Deniz Poyraz, a member of the pro-Kurdish People’s Democratic Party (HDP) was killed by an armed assailant at HDP’s Izmir office on 17 June, and the assailant Onur Gencer was captured red-handed right after the incident at the scene of crime with his gun.
Although there were reports on Gencer’s involvement in Turkey’s military operations in Syria as well as his own social media posts showing him posing with assault rifles and sharing notes that read ‘back from mission’, he is the only person indicted in the case.

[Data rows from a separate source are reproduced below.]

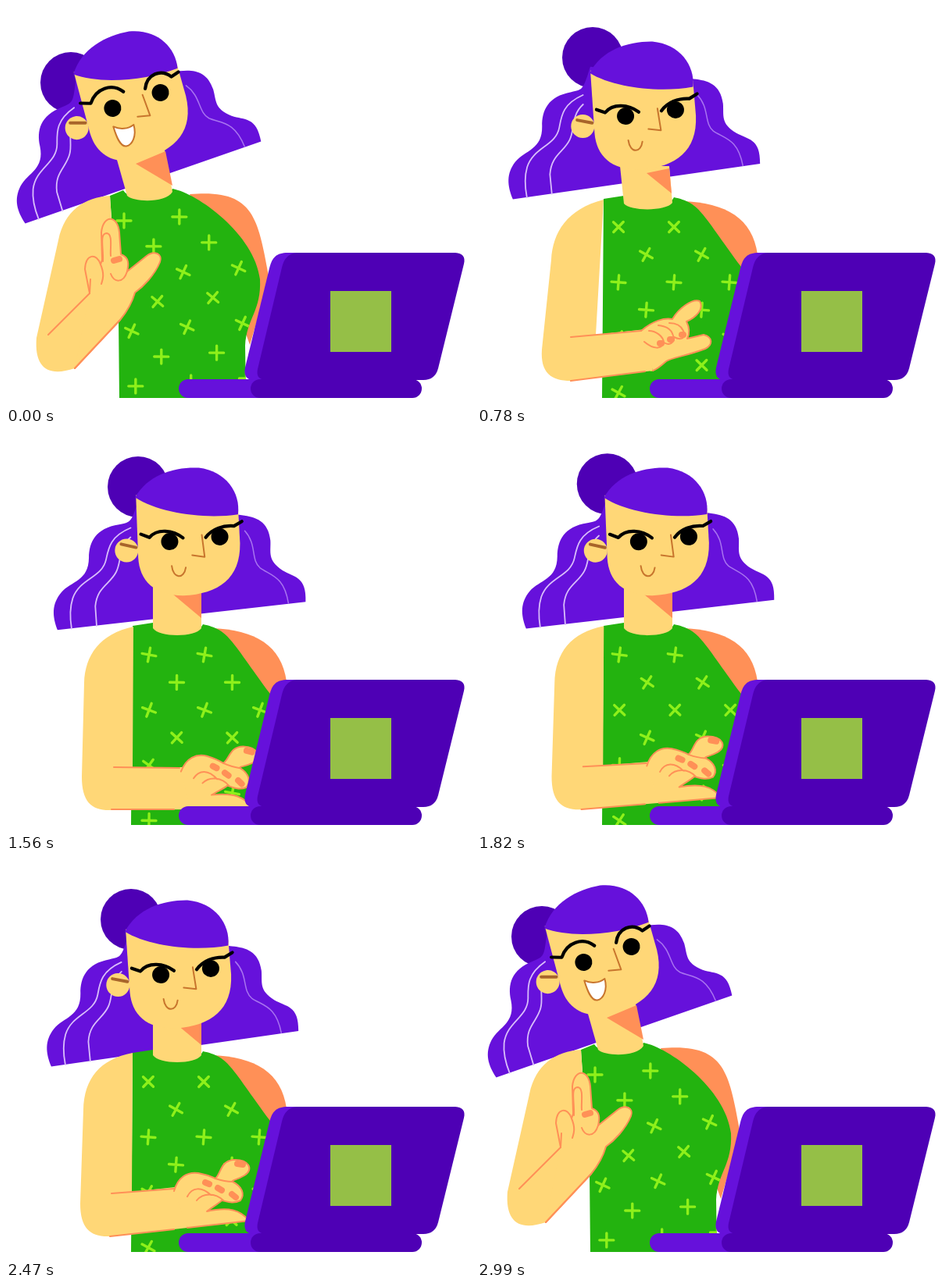
These frames come from a looping animation (595 by 511 pixels, 3120 ms). An HTML page with a canvas:

```html
<!DOCTYPE html>
<html lang="en">
<head>
<meta charset="utf-8">
<title>Waving and typing</title>
<style>
html, body { margin: 0; height: 100%; overflow: hidden; background: #fff; }
canvas { display: block; }
</style>
</head>
<body>
<canvas id="stage" width="595" height="511"></canvas>
<script>
const ctx = document.getElementById('stage').getContext('2d');
const LOOP = 3120, STEP = 130;
const SKIN = '#ffd777', CORAL = '#ff9057', VIOLET = '#6611db', INDIGO = '#4e00b5';
const GREEN = '#23b30f', LIME = '#8ef01a', BROWN = '#c8752d';

// Every pose shares one path structure, so any two can be blended.
const wideBrows = 'M165 124L178 127C188 109 210 107 222 121M250 123C256 105 275 102 286 115L296 111';
const lowBrows = 'M167 130L178 134C188 122 208 124 221 134M250 133C258 122 272 117 286 118L296 112';
const seated = {
  body: 'M162 247L188 243C196 262 244 262 252 245C285 252 285 262 338 334C350 370 345 400 335 440L340 502L160 502L161 380Z',
  shoulder: 'M262 250C320 252 352 272 359 318L338 336L300 300Z',
  neck: 'M188 195L188 250C196 262 242 262 250 250L250 195Z',
  shade: 'M213 206L250 237L250 202Z',
  brows: lowBrows
};
const poses = {
  wave: {
    body: 'M133 243L150 236C160 252 205 252 213 234C245 240 318 292 325 350C327 390 308 400 306 435L307 502L145 502L144 400Z',
    shoulder: 'M235 241C318 234 322 270 337 350L312 434L300 400Z',
    neck: 'M140 190L155 243C165 252 205 252 213 238L203 185Z',
    shade: 'M166 202L213 230L204 186Z',
    arm: 'M133 243C100 245 75 262 67 300L39 425C36 465 55 475 88 464L165 367L125 330L138 320Z',
    cuff: 'M54 421L107 368M88 464L146 402',
    brows: wideBrows
  },
  lean: {
    body: 'M180 252L205 250C215 285 255 288 265 264C290 272 318 320 318 365C316 405 288 425 292 450L292 502L136 502L132 390Z',
    shoulder: 'M255 266C300 256 338 290 342 320L310 446L302 400Z',
    neck: 'M206 240L203 276C215 286 255 288 266 270L262 240Z',
    shade: 'M252 264L277 273L264 256Z',
    arm: 'M180 252C140 252 115 265 95 300L25 395C12 420 22 446 64 444L160 370L150 310L160 300Z',
    cuff: 'M40 394L105 352M64 444L160 370',
    brows: wideBrows
  },
  type: {
    ...seated,
    arm: 'M162 247C120 255 100 280 99 320L95 440C95 472 108 483 133 482L232 471L225 418L161 425Z',
    cuff: 'M135 427L215 421M133 482L215 473'
  },
  press: {
    ...seated,
    arm: 'M163 248C120 257 101 285 100 320L97 440C97 473 110 484 135 483L236 482L230 428L162 428Z',
    cuff: 'M138 428L222 429M135 482L215 482'
  },
  lift: {
    ...seated,
    neck: 'M183 205L188 253C196 263 242 263 250 252L246 205Z',
    shade: 'M217 214L249 240L246 208Z',
    arm: 'M162 248C115 260 97 290 95 325L83 440C81 470 95 480 120 480L225 467L215 414L152 421Z',
    cuff: 'M120 424L210 416M120 480L215 468'
  }
};

const hands = {
  wave: {
    edge: 'M107 368L101 337C102 317 116 316 121 331L123 325L122 290C124 267 143 267 145 290L147 318C158 322 157 331 155 340L180 320C190 312 201 318 197 328C190 345 175 360 165 367Q160 385 146 402L88 464',
    lines: 'M124 327C125 310 119 291 129 291C137 292 133 310 134 320M121 331C127 345 123 352 122 356M155 340C150 356 138 354 134 343M107 368L108 350',
    nails: 'M138 326l7-2'
  },
  lean: {
    edge: 'M105 353C102 335 108 322 120 320C120 300 125 290 133 291C143 293 142 305 138 318C150 305 160 300 168 306C185 307 196 313 192 319C186 325 178 327 172 333C188 325 200 328 205 335C207 343 190 352 180 358Q170 366 160 370L125 380',
    lines: 'M120 320C132 318 140 325 138 334C136 342 127 344 125 354M138 318C146 319 150 313 155 312M152 332C160 322 178 320 188 320M135 340L134 350',
    nails: 'M126 324l5 0M130 297l4 1M157 308l5 0M183 315l6 0'
  },
  type: {
    edge: 'M215 424C220 406 232 399 246 401C256 403 262 405 268 408C276 400 274 386 291 384C310 383 318 396 305 404C295 410 288 410 290 412C302 418 306 428 300 436C290 441 282 437 276 436C272 440 262 446 257 450C285 444 300 448 311 462L232 471',
    lines: 'M232 431C238 419 250 418 262 429M244 436C252 426 268 426 278 436M268 408Q280 412 290 412',
    nails: 'M296 389l7 1M255 413l5 2M271 420l5 3M289 428l5 4'
  },
  lift: {
    edge: 'M210 416C225 403 240 399 250 401C258 387 276 374 285 378C291 388 280 399 268 404C272 412 272 420 269 426L290 421C302 424 302 434 292 439C265 449 250 450 242 455C232 464 228 466 225 467',
    lines: 'M214 430C226 440 236 440 239 431C238 422 228 416 220 416M239 431C247 436 254 430 251 422C248 412 240 410 232 409M252 424C262 429 268 425 264 416C260 407 252 406 246 406',
    nails: 'M234 432l2 0M247 427l2 0M262 421l2 0'
  }
};
hands.press = hands.type;

const mouths = {
  wave: 'M200 162C208 168 218 169 226 165C227 180 219 190 211 190C203 189 201 175 200 162Z',
  lean: 'M195 161C203 166 215 168 227 165C227 173 217 180 209 178C200 176 195 170 195 161Z',
  calm: 'M207 170C209 187 223 187 225 172'
};

// pose, time, eyes x y, head turn, skull shift x y, hair drop, bun x y, print x y turn, row of most tilted crosses
const start = ['wave', 0, 167, 121, -12, 5, 3, 17, 83, 98, 151, 275, -4, 3];
const keys = [
  start,
  ['lean', 390, 272.5, 204, 7, 0, -11, 4, 205, 122, 164, 283, 0, 1.7],
  ['lift', 780, 222, 137, -1, 0, 0, 0, 148, 66, 181, 283, 0, 0],
  ['type', 1040, 236, 135.5, 0, 0, 0, 0, 158, 65, 181, 283, 0, -.8],
  ['press', 1300, 246, 131, 1, 0, 0, 6, 172, 61, 183, 284, 0, -1.2],
  ['press', 1560, 241.5, 136, .7, 0, 0, 11, 169, 69, 183, 284, 0, -1.7],
  ['type', 1950, 238, 136, .5, 0, 0, 8, 166, 64, 182, 284, 0, -3.7],
  ['lift', 2210, 229.5, 145, .5, 0, 0, 11, 167, 74, 181, 284, 0, -5],
  ['type', 2470, 230, 143, -1, 0, 0, 11, 160, 76, 182, 284, 0, -5],
  ['press', 2730, 227, 143.5, -2.5, 0, 0, 11, 150, 81, 183, 284, 0, -5],
  ['wave', 2990, ...start.slice(2)]
];

const rad = deg => deg * Math.PI / 180;
const lerp = (a, b, k) => a + (b - a) * k;
const numbers = path => path.match(/-?[\d.]+/g).map(Number);
function blend(a, b, k) {
  const ends = numbers(b);
  let i = 0;
  return a.replace(/-?[\d.]+/g, n => lerp(+n, ends[i++], k).toFixed(2));
}
function fill(path, color) {
  ctx.fillStyle = color;
  ctx.fill(new Path2D(path));
}
function line(path, color, width) {
  ctx.strokeStyle = color;
  ctx.lineWidth = width;
  ctx.stroke(new Path2D(path));
}
function disc(x, y, r, color) {
  ctx.fillStyle = color;
  ctx.beginPath();
  ctx.arc(x, y, r, 0, 7);
  ctx.fill();
}
function within(draw) {
  ctx.save();
  draw();
  ctx.restore();
}

function enterHead(x, y, turn, dx, dy) {
  ctx.translate(x, y);
  ctx.rotate(rad(turn));
  ctx.translate(dx - 236, dy - 135.5);
}

function drawHair() {
  fill('M160 75C150 105 150 104 135 107C105 112 97 130 97 150C97 180 75 180 62 195C50 210 51 225 58 243L375 203C376 170 360 172 345 163C325 150 330 140 329 125C326 100 310 95 292 93Z', VIOLET);
  line('M150 111C124 122 122 137 119 152C114 176 86 176 77 202Q72 218 76 241M150 123C134 137 139 155 132 168C124 184 108 187 106 212L108 237', '#d9bdfb', 1.8);
  line('M296 113C312 130 304 150 316 160C330 170 347 170 353 205', '#a873f0', 1.5);
}

function drawSkull() {
  disc(149, 151, 15, SKIN);
  fill('M160 80L164 160C166 190 185 208 222 208C268 205 295 185 294 140L291 95Z', SKIN);
  line('M142 143L161 147', '#a8652a', 4);
  fill('M159 83C175 53 210 43 240 44C275 48 294 75 291 103C250 110 190 103 159 83Z', VIOLET);
}

function drawFeatures(brows, mouth) {
  disc(204, 139, 11, '#000');
  disc(268, 132, 11, '#000');
  line(brows, '#000', 4.2);
  line('M245 130L249 158L233 156', BROWN, 2);
  if (mouth !== mouths.calm) fill(mouth, '#fff');
  line(mouth, BROWN, 2);
}

// A wave of tilt travels over the rows of crosses.
function drawPrint(body, x, y, turn, peak) {
  ctx.clip(new Path2D(body));
  ctx.translate(x, y);
  ctx.rotate(rad(turn));
  for (let row = -1; row < 8; row++) {
    for (let col = -1; col < 4; col++) {
      within(() => {
        ctx.translate(col * 71 + (row & 1) * 35.5, row * 35.4);
        ctx.rotate(rad(22 + 22 * Math.cos((row - peak) * Math.PI * 2 / 5)));
        line('M-9 0H9M0-9V9', LIME, 3.4);
      });
    }
  }
}

// Pin the hand to the wrist and turn it with the forearm.
function drawHand(name, arm) {
  const [ex, ey, wx, wy] = numbers(arm).slice(14, 18);
  const [rex, rey, rwx, rwy] = numbers(poses[name === 'press' ? 'type' : name].arm).slice(14, 18);
  const hand = hands[name];
  ctx.translate(wx, wy);
  ctx.rotate(Math.atan2(wy - ey, wx - ex) - Math.atan2(rwy - rey, rwx - rex));
  ctx.translate(-rwx, -rwy);
  fill(hand.edge, SKIN);
  line(hand.edge, CORAL, 2);
  line(hand.lines, CORAL, 2);
  line(hand.nails, CORAL, 8);
}

function drawLaptop() {
  ctx.fillStyle = VIOLET;
  ctx.beginPath();
  ctx.roundRect(221, 478, 130, 24, 12);
  ctx.fill();
  fill('M380 316H358C344 317 340 324 337 336L306 463Q303 478 316 479H360Z', VIOLET);
  fill('M372 316H575Q589 317 586 330L553 464Q549 479 534 479H334Q319 479 322 465L353 335Q357 317 372 316Z', INDIGO);
  ctx.fillStyle = INDIGO;
  ctx.beginPath();
  ctx.roundRect(313, 478, 219, 24, 12);
  ctx.fill();
  ctx.fillStyle = '#95bf47';
  ctx.fillRect(415, 365, 78, 78);
}

function draw(t) {
  let i = 0;
  while (i < keys.length - 2 && keys[i + 1][1] <= t) i++;
  const a = keys[i], b = keys[i + 1];
  const p = Math.min(1, (t - a[1]) / (b[1] - a[1]));
  const k = p * p * (3 - 2 * p);
  const [x, y, turn, skullX, skullY, hair, bunX, bunY, ...print] =
    a.slice(2).map((v, n) => lerp(v, b[n + 2], k));
  const near = k < .5 ? a[0] : b[0];
  const part = name => blend(poses[a[0]][name], poses[b[0]][name], k);
  const body = part('body'), arm = part('arm');

  ctx.fillStyle = '#fff';
  ctx.fillRect(0, 0, 595, 511);
  ctx.lineCap = ctx.lineJoin = 'round';
  disc(bunX, bunY, 39, INDIGO);
  within(() => { enterHead(x, y, turn, hair * .35, hair); drawHair(); });
  fill(part('shoulder'), CORAL);
  fill(body, GREEN);
  within(() => drawPrint(body, ...print));
  fill(part('neck'), SKIN);
  fill(part('shade'), CORAL);
  within(() => { enterHead(x, y, turn, skullX, skullY); drawSkull(); });
  within(() => {
    enterHead(x, y, turn, 0, 0);
    drawFeatures(part('brows'), mouths[near] || mouths.calm);
  });
  fill(arm, SKIN);
  within(() => drawHand(near, arm));
  line(part('cuff'), CORAL, 2);
  drawLaptop();
}

function tick() {
  draw(Math.floor(performance.now() % LOOP / STEP) * STEP);
  requestAnimationFrame(tick);
}
tick();
</script>
</body>
</html>
```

It has been reportedly unnerving at the initial session of the trial for the audience to witness police officers guarding Onur Gencer having a warm friendly chat with him, and the accused looking into the eyes of the attendees in a display of arrogant self-confidence as he was brought into the courtroom.
The session was attended by the HDP co-chair and MP Pervin Buldan, chair of the Workers Party of Turkey and MP Erkan Baş, deputy chair of the main opposition Republican People’s Party (CHP) and MP Gülizar Biçer Karaca, with also a group of other MPs, chairs of bar associations, officials of human rights organisations, women’s rights organisations, Alevi organisations and many political parties without parliamentary representation.
As some police officers reportedly made attempts to video-record the audience in an act of intimidation, lawyers representing the victim’s families intervened and the recording was prevented.
HDP co-chair Pervin Buldan showed her reaction to the way Onur Gencer was being treated at the court by intervening when the judge calmly asked him what his educational status was.
She got up and addressed the judges, saying, “You can’t ask this question in such a calm manner, he’s a murderer.”
“This man got training at Manbij. This man got training from the Islamic State,” she said, referring to Gencer’s alleged service in Turkey’s military operations in North and East Syria.
During the session, as the lawyers voiced their complaints over the lack of a full inquiry into the whole investigation process starting from the very beginning, the judges interrupted by asking the lawyers ‘to be brief’.
The trial was postponed until 24 January.